START Supplied information
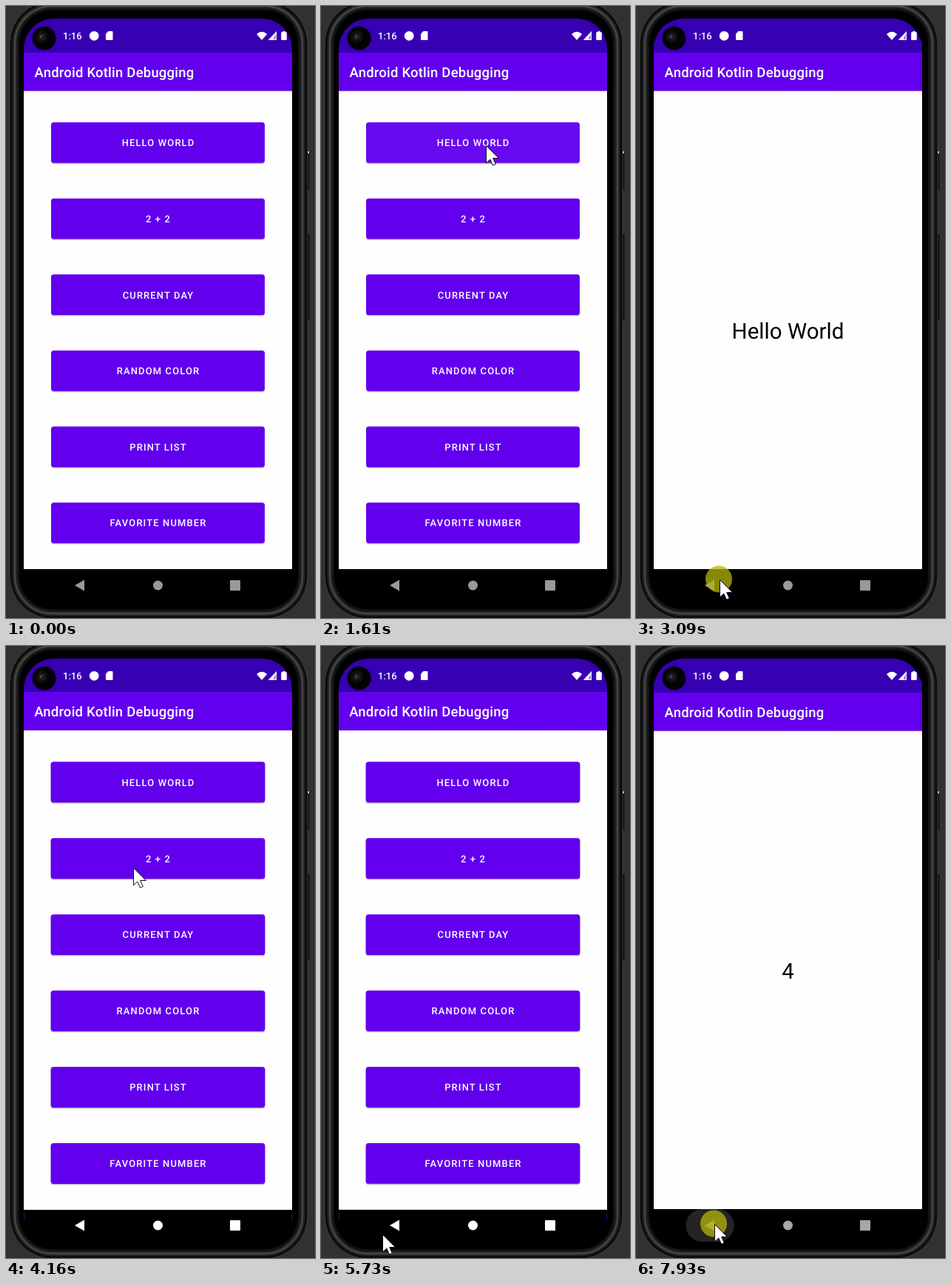
Animation of 418 by 826 pixels, one loop 7990 ms. Source, as an HTML page:

```html
<!DOCTYPE html>
<html lang="en">
<head>
<meta charset="utf-8">
<title>Android Kotlin Debugging</title>
<style>
  html, body { margin: 0; width: 100%; height: 100%; overflow: hidden; background: #303132; }
  svg { display: block; width: 100%; height: 100%; }
  text { font-family: Roboto, sans-serif; text-rendering: geometricPrecision; }
  .title { font-size: 18.47px; font-weight: 500; letter-spacing: .0125em; fill: #fff; }
  .label { font-size: 12.93px; font-weight: 500; letter-spacing: .0893em; fill: #fff; text-anchor: middle; }
  .result { font-size: 29.56px; fill: #000; text-anchor: middle; }
</style>
</head>
<body>
<svg viewBox="0 0 418 826">
  <defs>
    <clipPath id="screen">
      <path d="M24 58A41 41 0 0 1 65 17H346A41 41 0 0 1 387 58V775A31 31 0 0 1 356 806H55A31 31 0 0 1 24 775Z"/>
    </clipPath>
    <clipPath id="buttonClip"><rect id="clipRect" x="61" width="289" height="54.8" rx="3.7"/></clipPath>
    <linearGradient id="shade" x2="0" y2="1">
      <stop stop-color="#000" stop-opacity=".14"/><stop offset="1" stop-color="#000" stop-opacity="0"/>
    </linearGradient>
    <g id="page">
      <rect x="24" y="17" width="363" height="789" fill="#000"/>
      <rect x="24" y="63" width="363" height="697" fill="#fefefe"/>
      <rect x="24" y="17" width="363" height="46.5" fill="#3700b3"/>
      <rect x="24" y="114" width="363" height="2.2" fill="url(#shade)"/>
      <rect x="24" y="63" width="363" height="51.6" fill="#6200ee"/>
      <text class="title" x="38.6" y="96">Android Kotlin Debugging</text>
    </g>
  </defs>

  <!-- phone body -->
  <rect width="418" height="826" fill="#303132"/>
  <rect x="407" y="196" width="3.5" height="53" rx="1" fill="#151515"/>
  <rect x="408" y="196" width="2" height="3" fill="#ddd"/>
  <rect x="407" y="308" width="3.5" height="116" rx="1" fill="#0c0c0c"/>
  <g fill="none">
    <rect x="5" y="-7" width="403" height="834" rx="58" fill="#0b0b0b" stroke="#3e3e3e"/>
    <rect x="12" y="0" width="389" height="820" rx="51" stroke="#222" stroke-width="7"/>
    <rect x="12" y="0" width="389" height="820" rx="51" stroke="#454545" stroke-width="2.4"/>
    <rect x="17" y="5" width="379" height="810" rx="46" fill="#000" stroke="#1c1c1c"/>
  </g>

  <g clip-path="url(#screen)">
    <g id="main"><use href="#page"/><g id="buttons"></g>
      <circle id="ripple" fill="#fff" clip-path="url(#buttonClip)"/>
    </g>
    <rect id="scrim" x="24" y="17" width="363" height="789"/>
    <g id="detail"><use href="#page"/><text id="result" class="result" x="205.5" y="449"></text></g>
  </g>
  <path id="edges" d="M24.5 765V775M386.5 765V775" stroke="#2b0a86"/>

  <!-- camera and status icons -->
  <circle cx="51.5" cy="43.5" r="16" fill="#020202"/>
  <circle cx="48.5" cy="41.5" r="8.5" fill="#0e0e0e"/>
  <circle cx="48.5" cy="41.5" r="5" fill="#1e1e1e"/>
  <circle cx="48" cy="41.5" r="1.8" fill="#666"/>
  <circle cx="48.8" cy="42" r="1.2" fill="#1a1a1a"/>
  <g fill="#fff">
    <text x="77" y="45" font-size="13" font-weight="500">1:16</text>
    <circle cx="119.2" cy="40.3" r="6.4"/>
    <path d="M138.5 34H143.5Q144.5 34 144.5 35V45Q144.5 46 143.5 46H136Q135 46 135 45V37.5Z"/>
    <path d="M339 38Q346 31.5 353.2 38L346 46Z"/>
    <path d="M354.8 46L366 34V46Z" fill-opacity=".4"/>
    <path d="M354.8 46L366 34V46ZM362 44.8H364.8V37Z" fill-rule="evenodd"/>
    <path d="M374.5 34H377.5V35.3H379Q379.8 35.3 379.8 36.2V45Q379.8 46 379 46H373Q372.2 46 372.2 45V36.2Q372.2 35.3 373 35.3H374.5Z"/>
  </g>

  <rect id="pill" y="760" height="44" rx="22" fill="#fff"/>
  <g id="nav">
    <path d="M93 782L106 774.5V789.5Z"/>
    <circle cx="205.5" cy="782" r="6.5"/>
    <rect x="303" y="775" width="14" height="14" rx="1"/>
  </g>
  <circle id="tap" r="18" fill="#b6b60a" fill-opacity=".75"/>
  <path id="cursor" d="M0 0V23.4L5.3 18.5L9 26.7L12.8 25L9.2 17H17Z" fill="#fff" stroke="#0b0620" stroke-linejoin="round"/>
</svg>
<script>
const LOOP = 7990;
const el = id => document.getElementById(id);
const clamp = v => Math.max(0, Math.min(1, v));
const span = (t, a, b) => clamp((t - a) / (b - a));
const smooth = x => x * x * (3 - 2 * x);
const easeOut = x => 1 - (1 - x) ** 3;
const within = (t, [a, b]) => t >= a && t < b;
const set = (id, attrs) => { for (const k in attrs) el(id).setAttribute(k, attrs[k]); };

const buttonTop = i => 157 + 102.65 * i;
const labels = ['HELLO WORLD', '2 + 2', 'CURRENT DAY', 'RANDOM COLOR', 'PRINT LIST', 'FAVORITE NUMBER'];
el('buttons').innerHTML = labels.map((label, i) => {
  const y = buttonTop(i);
  const box = (dy, fill) => `<rect x="61" y="${y + dy}" width="289" height="54.8" rx="3.7" ${fill}/>`;
  return box(1.8, 'fill-opacity=".12"') + box(.9, 'fill-opacity=".2"') + box(0, 'fill="#6200ee"') +
    `<text class="label" x="206" y="${y + 32.2}">${label}</text>`;
}).join('');

// time, x, y of the pointer tip
const path = [
  [250, 324, 485], [730, 223, 188], [2150, 223, 188], [2600, 125, 748], [2810, 113, 774],
  [3680, 113, 774], [4130, 172, 299], [4760, 172, 299], [5330, 54, 799], [5450, 54, 799],
  [5730, 83, 794], [5790, 83, 794], [6110, 167, 302], [6790, 167, 302], [7530, 106, 780], [LOOP, 106, 780]
];
const taps = [[930, 1140], [3090, 3300], [4640, 4760], [6110, 6260], [7800, LOOP]];
const presses = [{ at: 1140, end: 1850, row: 0 }, { at: 4690, end: 5250, row: 1 }, { at: 6140, end: 6300, row: 1 }];
const stalls = [[6400, 6590], [6590, 6790]];
const CLOSE = 3640, REOPEN = 6260, RUN = 630;

function pointer(t) {
  let i = 1;
  while (i < path.length - 1 && path[i][0] <= t) i++;
  const [a, b] = [path[i - 1], path[i]];
  const k = smooth(span(t, a[0], b[0]));
  return [a[1] + (b[1] - a[1]) * k, a[2] + (b[2] - a[2]) * k];
}

function scale(id, s, alpha) {
  set(id, { transform: `translate(205.5 411) scale(${s}) translate(-205.5 -411)`, opacity: alpha });
}

function drawPages(t) {
  const closing = t >= CLOSE && t < REOPEN;
  const start = closing ? CLOSE : t >= REOPEN ? REOPEN : 1810;
  const p = easeOut(span(t, start, start + RUN));
  const rest = t >= CLOSE ? 1.0025 : 1;
  scale('main', rest + (1.05 - rest) * (closing ? 1 - p : p), 1);
  if (closing) scale('detail', 1 - .1 * p, 1 - span(t, CLOSE + 30, CLOSE + 170));
  else scale('detail', .85 + .15 * p, span(t, start, start + 110));
  set('scrim', { opacity: closing ? 0 : .26 * span(t, start, start + 150) });
  set('edges', { opacity: +within(t, [4100, REOPEN]) });
  el('result').textContent = t < 5000 ? 'Hello World' : '4';
}

function drawRipple(t, x, y) {
  const press = presses.find(p => within(t, [p.at, p.end]));
  if (!press) return set('ripple', { opacity: 0 });
  const age = t - press.at;
  set('clipRect', { y: buttonTop(press.row) });
  set('ripple', {
    cx: x, cy: y, r: 20 + 230 * easeOut(clamp(age / 260)),
    opacity: .15 - .11 * span(age, 220, 460)
  });
}

function drawNav(t) {
  const lit = span(t, 3160, 3490) - span(t, 6790, 7100) + .2 * span(t, 7800, LOOP);
  const g = Math.round(153 + 102 * lit);
  set('nav', { fill: `rgb(${g},${g},${g})` });
  const age = t - (t > 7000 ? 7850 : 3150);
  const half = Math.min(46.5, 22 + Math.max(0, age) / 7.6);
  set('pill', {
    x: 100 - half, width: half * 2,
    opacity: age < 0 ? 0 : .14 * (1 - span(t, 3560, 3780) * (t < 7000))
  });
}

function render(time) {
  const stall = stalls.find(s => within(time, s));
  const t = stall ? stall[0] : time;
  const [x, y] = pointer(t);
  drawPages(t);
  drawRipple(t, x, y);
  drawNav(t);
  set('cursor', { transform: `translate(${x + .5} ${y + .5})`, opacity: +(t >= 250) });
  set('tap', { cx: x - 1, cy: y - .5, opacity: +taps.some(r => within(t, r)) });
}

const begin = performance.now();
function tick() {
  render((performance.now() - begin) % LOOP);
  requestAnimationFrame(tick);
}
tick();
</script>
</body>
</html>
```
END Supplied information
Your instructions: All lines above with the word "CLOSE" need to be reported.

Solution for this problem:
const CLOSE = 3640, REOPEN = 6260, RUN = 630;
  const closing = t >= CLOSE && t < REOPEN;
  const start = closing ? CLOSE : t >= REOPEN ? REOPEN : 1810;
  const rest = t >= CLOSE ? 1.0025 : 1;
  if (closing) scale('detail', 1 - .1 * p, 1 - span(t, CLOSE + 30, CLOSE + 170));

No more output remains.